Pro Football Hall Of Famers to boycott induction ceremonies if they don't get health insurance, cut of league revenue
Some members of the Pro Football Hall of Fame say they will not attend the yearly induction ceremony until they receive health insurance and an annual salary that includes a share of the league's revenue, according to ESPN's Arash Markazi.
In a letter, which was obtained by ESPN, sent to NFL Commissioner Roger Goodell, NFL Players Association executive director DeMaurice Smith, and Pro Football Hall of Fame and CEO David Baker, the players outline their grievances and want to "establish a template for active players in the next round of CBA negotiations for the expiration of the current deal in 2021."
The players say there has been a deliberate attempt to divide active and retired players.
There are 22 Hall of Fame members that attached their name to the letter, including Hall of Fame Board chairman Eric Dickerson.
The letter was signed by Marcus Allen, Mel Blount, Derrick Brooks, Jim Brown, Earl Campbell, Richard Dent, Carl Eller, Marshall Faulk, Mike Haynes, Rickey Jackson, Ronnie Lott, Curtis Martin, Joe Namath, John Randle, Jerry Rice, Deion Sanders, Bruce Smith, Jackie Smith, Lawrence Taylor, Kurt Warner and Sarah White, the widow of Reggie White.
"We demand nothing less than this," the letter said, according to ESPN. "In the past, the NFL has tried to appease retired players by creating programs like the $620 million “Legacy Fund.” But from our own experience, and in speaking with other retired players, we know that such bureaucracies have proven to be little more than cynical public relations ploys that fail to help those who desperately need it."
The letter says it costs less than $4 million for every Hall of Famer to have health insurance.

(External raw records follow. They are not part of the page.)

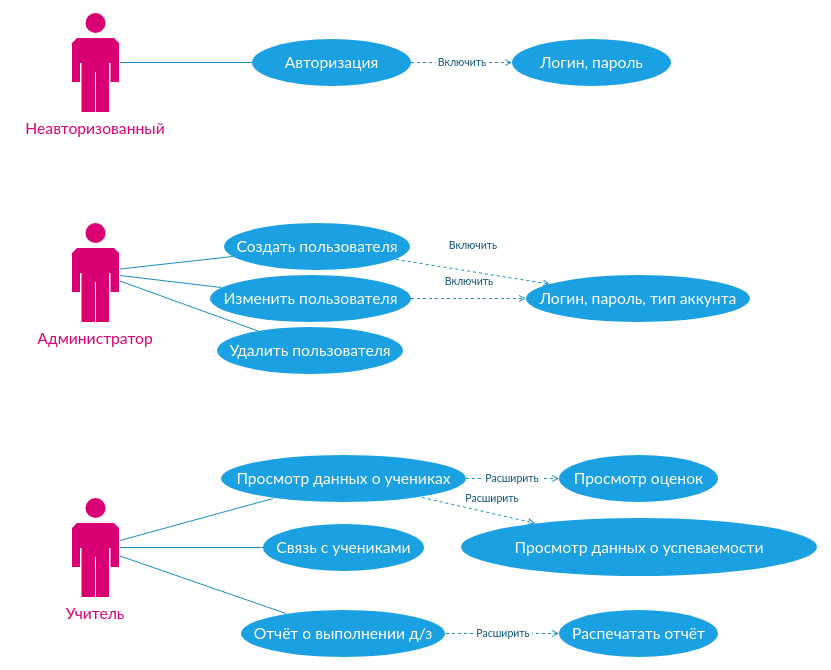
<!DOCTYPE html>
<html lang="ru">
<head>
<meta charset="utf-8">
<title>Диаграмма вариантов использования</title>
<style>
  :root {
    --paper: #ffffff;
    --actor: #d80073;
    --case: #1ba1e2;
    --case-text: #ffffff;
    --link: #1a8fc4;
    --label: #0f5478;
  }
  * { box-sizing: border-box; margin: 0; padding: 0; }
  html, body { width: 831px; height: 670px; overflow: hidden; background: var(--paper); }
  .diagram {
    position: relative;
    width: 831px;
    height: 670px;
    overflow: hidden;
    font: 15.7px/20px Lato, "Open Sans", sans-serif;
    white-space: nowrap;
  }
  .actor, .case, .label {
    position: absolute;
    left: var(--x);
    top: var(--y);
  }
  .actor {
    width: 160px;
    display: flex;
    flex-direction: column;
    align-items: center;
    gap: 5px;
    color: var(--actor);
  }
  .actor svg { display: block; width: 48px; height: 100px; fill: currentColor; }
  .case {
    width: var(--w);
    height: 47px;
    padding-bottom: 2px;
    display: flex;
    align-items: center;
    justify-content: center;
    border-radius: 50%;
    background: var(--case);
    color: var(--case-text);
  }
  .case.tall { height: 58px; padding-bottom: 0; }
  .label {
    width: 70px;
    height: 13px;
    text-align: center;
    font-size: 10.5px;
    line-height: 13px;
    color: var(--label);
  }
  .label span { display: inline-block; padding: 0 2px; }
  .label.on-line span { background: var(--paper); }
  .links {
    position: absolute;
    inset: 0;
    fill: none;
    stroke: var(--link);
    stroke-width: 1;
  }
  .dashed { stroke-dasharray: 3 3; }
  .arrowhead { stroke: var(--link); stroke-dasharray: none; fill: none; }
</style>
</head>
<body>
<main class="diagram">
  <svg class="links" width="831" height="670" viewBox="0 0 831 670" aria-hidden="true">
    <defs>
      <g id="person" stroke="none">
        <circle cx="24.5" cy="10" r="10"/>
        <path d="M6 25H43L48 30V69H39.5V50H38V99H25V59H24V99H10.5V50H9V69H1V30Z"/>
      </g>
      <marker id="arrow" markerWidth="9" markerHeight="9" refX="8" refY="4.5" orient="auto" markerUnits="userSpaceOnUse">
        <path class="arrowhead" d="M2 1.5L8 4.5L2 7.5"/>
      </marker>
    </defs>
    <g class="solid">
      <path d="M120 62.5H252"/>
      <path d="M120 269L233 256.5"/>
      <path d="M120 275.5L221 287.5"/>
      <path d="M120 281L258 331"/>
      <path d="M120 540.5L273 498.5"/>
      <path d="M120 547.5H263"/>
      <path d="M120 556L286 613.5"/>
    </g>
    <g class="dashed">
      <path d="M411 62.5H511" marker-end="url(#arrow)"/>
      <path d="M396 259.5L549 284" marker-end="url(#arrow)"/>
      <path d="M411 298.5H525" marker-end="url(#arrow)"/>
      <path d="M466 478.5H558" marker-end="url(#arrow)"/>
      <path d="M422 497.5L534 523" marker-end="url(#arrow)"/>
      <path d="M446 633.5H558" marker-end="url(#arrow)"/>
    </g>
  </svg>

  <section aria-label="Неавторизованный">
    <div class="actor" style="--x:15px;--y:13px"><svg viewBox="0 0 48 100" aria-hidden="true"><use href="#person"/></svg><span>Неавторизованный</span></div>
    <div class="case" style="--x:252px;--y:39px;--w:159px">Авторизация</div>
    <div class="case" style="--x:512px;--y:39px;--w:159px">Логин, пароль</div>
    <div class="label on-line" style="--x:427px;--y:56px"><span>Включить</span></div>
  </section>

  <section aria-label="Администратор">
    <div class="actor" style="--x:15px;--y:223px"><svg viewBox="0 0 48 100" aria-hidden="true"><use href="#person"/></svg><span>Администратор</span></div>
    <div class="case" style="--x:224px;--y:223px;--w:186px">Создать пользователя</div>
    <div class="case" style="--x:210px;--y:275px;--w:201px">Изменить пользователя</div>
    <div class="case" style="--x:217px;--y:327px;--w:186px">Удалить пользователя</div>
    <div class="case" style="--x:526px;--y:275px;--w:224px">Логин, пароль, тип аккунта</div>
    <div class="label" style="--x:438px;--y:239px"><span>Включить</span></div>
    <div class="label" style="--x:434px;--y:275px"><span>Включить</span></div>
  </section>

  <section aria-label="Учитель">
    <div class="actor" style="--x:15px;--y:498px"><svg viewBox="0 0 48 100" aria-hidden="true"><use href="#person"/></svg><span>Учитель</span></div>
    <div class="case" style="--x:221px;--y:455px;--w:245px">Просмотр данных о учениках</div>
    <div class="case" style="--x:263px;--y:524px;--w:161px">Связь с учениками</div>
    <div class="case" style="--x:241px;--y:610px;--w:204px">Отчёт о выполнении д/з</div>
    <div class="case" style="--x:559px;--y:455px;--w:159px">Просмотр оценок</div>
    <div class="case tall" style="--x:461px;--y:518px;--w:356px">Просмотр данных о успеваемости</div>
    <div class="case" style="--x:559px;--y:610px;--w:159px">Распечатать отчёт</div>
    <div class="label on-line" style="--x:477px;--y:472px"><span>Расширить</span></div>
    <div class="label" style="--x:457px;--y:492px"><span>Расширить</span></div>
    <div class="label on-line" style="--x:468px;--y:627px"><span>Расширить</span></div>
  </section>
</main>
</body>
</html>
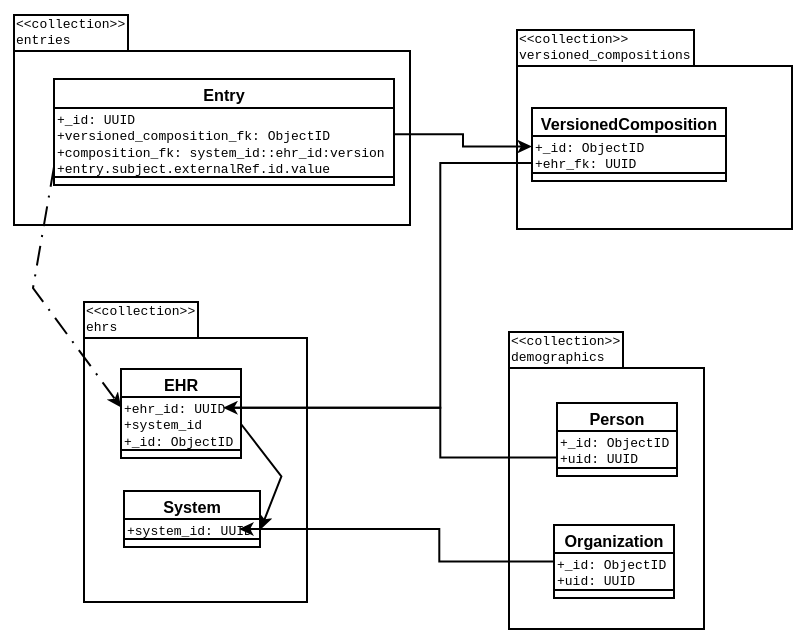
<!DOCTYPE html>
<html lang="en">
<head>
<meta charset="utf-8">
<title>Collections class diagram</title>
<style>
:root { --ink: #000; --paper: #fff; --stroke: 2px; }
* { box-sizing: border-box; margin: 0; padding: 0; }
html, body { width: 804px; height: 644px; overflow: hidden; background: var(--paper); }
.diagram { position: relative; width: 804px; height: 644px; overflow: hidden; color: var(--ink); font: 13px/16.25px "Liberation Mono", monospace; white-space: nowrap; }

.package { position: absolute; display: flex; flex-direction: column; align-items: flex-start; }
.package-tab { height: 38px; padding: 1px; border: var(--stroke) solid var(--ink); }
.package-body { flex: 1; width: 100%; margin-top: -2px; border: var(--stroke) solid var(--ink); }
.package-tab { flex: none; }

.class { position: absolute; display: flex; flex-direction: column; border: var(--stroke) solid var(--ink); background: var(--paper); }
.class h2 { flex: none; height: 28px; padding-top: 5px; border-bottom: var(--stroke) solid var(--ink); font: bold 16.2px/21px "Liberation Sans", sans-serif; text-align: center; }
.attributes { flex: 1; min-height: 0; padding: 4px 2px 0; list-style: none; }
.operations { flex: none; height: 8px; border-top: var(--stroke) solid var(--ink); }

#entries { left: 13px; top: 14px; width: 398px; height: 212px; }
#entries .package-tab { width: 116px; }
#versioned-compositions { left: 516px; top: 29px; width: 277px; height: 201px; }
#versioned-compositions .package-tab { width: 179px; }
#ehrs { left: 83px; top: 301px; width: 225px; height: 302px; }
#ehrs .package-tab { width: 116px; }
#demographics { left: 508px; top: 331px; width: 197px; height: 299px; }
#demographics .package-tab { width: 116px; }

#entry { left: 53px; top: 78px; width: 342px; height: 108px; }
#entry h2 { height: 29px; }
#versioned-composition { left: 531px; top: 107px; width: 196px; height: 75px; }
#ehr { left: 120px; top: 368px; width: 122px; height: 91px; }
#system { left: 123px; top: 490px; width: 138px; height: 58px; }
#person { left: 556px; top: 402px; width: 122px; height: 75px; }
#organization { left: 553px; top: 524px; width: 122px; height: 75px; }

.connectors { position: absolute; left: 0; top: 0; fill: none; stroke: var(--ink); stroke-width: 2; }
.connectors .link { marker-end: url(#arrow); }
.connectors .dash-dot { stroke-dasharray: 20 9 2 9; }
.arrowhead { fill: var(--ink); stroke: none; }
</style>
</head>
<body>
<main class="diagram">
  <section class="package" id="entries">
    <p class="package-tab">&lt;&lt;collection&gt;&gt;<br>entries</p>
    <div class="package-body"></div>
  </section>
  <section class="package" id="versioned-compositions">
    <p class="package-tab">&lt;&lt;collection&gt;&gt;<br>versioned_compositions</p>
    <div class="package-body"></div>
  </section>
  <section class="package" id="ehrs">
    <p class="package-tab">&lt;&lt;collection&gt;&gt;<br>ehrs</p>
    <div class="package-body"></div>
  </section>
  <section class="package" id="demographics">
    <p class="package-tab">&lt;&lt;collection&gt;&gt;<br>demographics</p>
    <div class="package-body"></div>
  </section>

  <article class="class" id="entry">
    <h2>Entry</h2>
    <ul class="attributes">
      <li>+_id: UUID</li>
      <li>+versioned_composition_fk: ObjectID</li>
      <li>+composition_fk: system_id::ehr_id:version</li>
      <li>+entry.subject.externalRef.id.value</li>
    </ul>
    <div class="operations"></div>
  </article>
  <article class="class" id="versioned-composition">
    <h2>VersionedComposition</h2>
    <ul class="attributes">
      <li>+_id: ObjectID</li>
      <li>+ehr_fk: UUID</li>
    </ul>
    <div class="operations"></div>
  </article>
  <article class="class" id="ehr">
    <h2>EHR</h2>
    <ul class="attributes">
      <li>+ehr_id: UUID</li>
      <li>+system_id</li>
      <li>+_id: ObjectID</li>
    </ul>
    <div class="operations"></div>
  </article>
  <article class="class" id="system">
    <h2>System</h2>
    <ul class="attributes">
      <li>+system_id: UUID</li>
    </ul>
    <div class="operations"></div>
  </article>
  <article class="class" id="person">
    <h2>Person</h2>
    <ul class="attributes">
      <li>+_id: ObjectID</li>
      <li>+uid: UUID</li>
    </ul>
    <div class="operations"></div>
  </article>
  <article class="class" id="organization">
    <h2>Organization</h2>
    <ul class="attributes">
      <li>+_id: ObjectID</li>
      <li>+uid: UUID</li>
    </ul>
    <div class="operations"></div>
  </article>

  <svg class="connectors" width="804" height="644" viewBox="0 0 804 644" aria-hidden="true">
    <defs>
      <marker id="arrow" markerUnits="userSpaceOnUse" markerWidth="15" markerHeight="14" refX="11" refY="7" orient="auto">
        <polygon class="arrowhead" points="0,0 15,7 0,14 4,7"/>
      </marker>
    </defs>
    <polyline class="link" points="394,134.3 463,134.3 463,146.6 528,146.6"/>
    <polyline class="link" points="532,163 440.3,163 440.3,407.7 227,407.7"/>
    <polyline points="557,457.6 440.3,457.6 440.3,407.7 227,407.7"/>
    <polyline class="link" points="554,561.6 439.3,561.6 439.3,529 243,529"/>
    <polyline class="link" points="241,424 281.4,476.4 262,525.8"/>
    <polyline class="link dash-dot" points="54,167 33,288 118.8,404.3"/>
  </svg>
</main>
</body>
</html>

The former players also cite Goodell's reported $40 million annual salary, the league's $14 billion in revenue and the ongoing construction of the Hall of Fame Village, which is projected to cost $1 billion.
"It’s not right to invest in such a project without first acknowledging the league’s debt to its great players. We are the reason people visit the Hall of Fame in the first place."
The letter also pointed to other sports, such as Major League Baseball, whose insurance and pension structure is vastly different from the NFL's.
“A baseball player who has appeared on a Major League roster for one day is entitled to health insurance for the rest of his life,” the letter said. “A player employed on a roster for 43 days gets a lifetime pension.”
The Hall of Famers say the league's marketing slogan of “Football is Family" needs to ring true.
“We agree, which is why we’re demanding to be treated like family members who are integral to the league’s present and future,” the letter said. “As the legends of the game’s past, we deserve nothing less.”
On Tuesday afternoon, Warner tweeted a statement saying that he was not aware of the letter and his name was "mistakenly attached to it."
Warner also said that he does not believe boycotting is "the means to the end in this instance."
"I am hopeful that all sides will come together and have serious conversations about what needs to be accomplished to continue to make our league the greatest in the world, both for those currently involved and for the pioneers on which it was built," Warner said.